> **What is needed**: Look through the entries. Copy each line that has the word "height".

> **Records to process**:
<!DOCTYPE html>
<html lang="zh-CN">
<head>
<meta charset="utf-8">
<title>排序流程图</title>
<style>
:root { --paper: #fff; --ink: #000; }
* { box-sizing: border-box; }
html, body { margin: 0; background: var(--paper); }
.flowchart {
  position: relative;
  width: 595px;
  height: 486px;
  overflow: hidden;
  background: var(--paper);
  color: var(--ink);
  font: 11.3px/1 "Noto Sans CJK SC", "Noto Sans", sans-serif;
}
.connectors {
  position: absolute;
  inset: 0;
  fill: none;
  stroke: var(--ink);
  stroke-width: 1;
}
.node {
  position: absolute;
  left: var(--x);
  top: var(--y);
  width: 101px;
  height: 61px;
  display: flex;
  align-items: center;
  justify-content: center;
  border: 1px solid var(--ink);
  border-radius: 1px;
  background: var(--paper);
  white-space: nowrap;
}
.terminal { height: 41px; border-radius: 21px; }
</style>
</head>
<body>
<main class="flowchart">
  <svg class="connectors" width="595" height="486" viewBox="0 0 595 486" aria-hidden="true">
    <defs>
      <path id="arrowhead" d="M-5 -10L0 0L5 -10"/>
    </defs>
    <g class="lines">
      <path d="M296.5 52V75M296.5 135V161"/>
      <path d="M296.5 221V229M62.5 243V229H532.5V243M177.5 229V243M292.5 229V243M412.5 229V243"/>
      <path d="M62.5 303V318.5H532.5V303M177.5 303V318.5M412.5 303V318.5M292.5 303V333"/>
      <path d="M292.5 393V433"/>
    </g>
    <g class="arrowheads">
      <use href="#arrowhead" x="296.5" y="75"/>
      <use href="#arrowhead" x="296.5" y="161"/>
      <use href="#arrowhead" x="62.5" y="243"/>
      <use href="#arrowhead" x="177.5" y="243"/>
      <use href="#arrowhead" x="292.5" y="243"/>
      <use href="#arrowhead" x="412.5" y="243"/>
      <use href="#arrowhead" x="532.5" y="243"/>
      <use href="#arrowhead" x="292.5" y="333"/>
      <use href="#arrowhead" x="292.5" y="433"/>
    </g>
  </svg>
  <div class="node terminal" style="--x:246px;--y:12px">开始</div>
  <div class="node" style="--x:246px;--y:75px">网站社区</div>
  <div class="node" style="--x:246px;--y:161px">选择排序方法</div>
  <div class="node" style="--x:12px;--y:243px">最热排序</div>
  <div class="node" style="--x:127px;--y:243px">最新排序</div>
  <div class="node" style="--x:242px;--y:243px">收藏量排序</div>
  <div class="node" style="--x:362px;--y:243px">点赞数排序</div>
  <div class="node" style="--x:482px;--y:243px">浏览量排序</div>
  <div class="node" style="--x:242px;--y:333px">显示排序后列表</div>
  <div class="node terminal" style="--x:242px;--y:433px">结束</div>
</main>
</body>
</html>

> **Task answer**:
  height: 486px;
  height: 61px;
.terminal { height: 41px; border-radius: 21px; }
  <svg class="connectors" width="595" height="486" viewBox="0 0 595 486" aria-hidden="true">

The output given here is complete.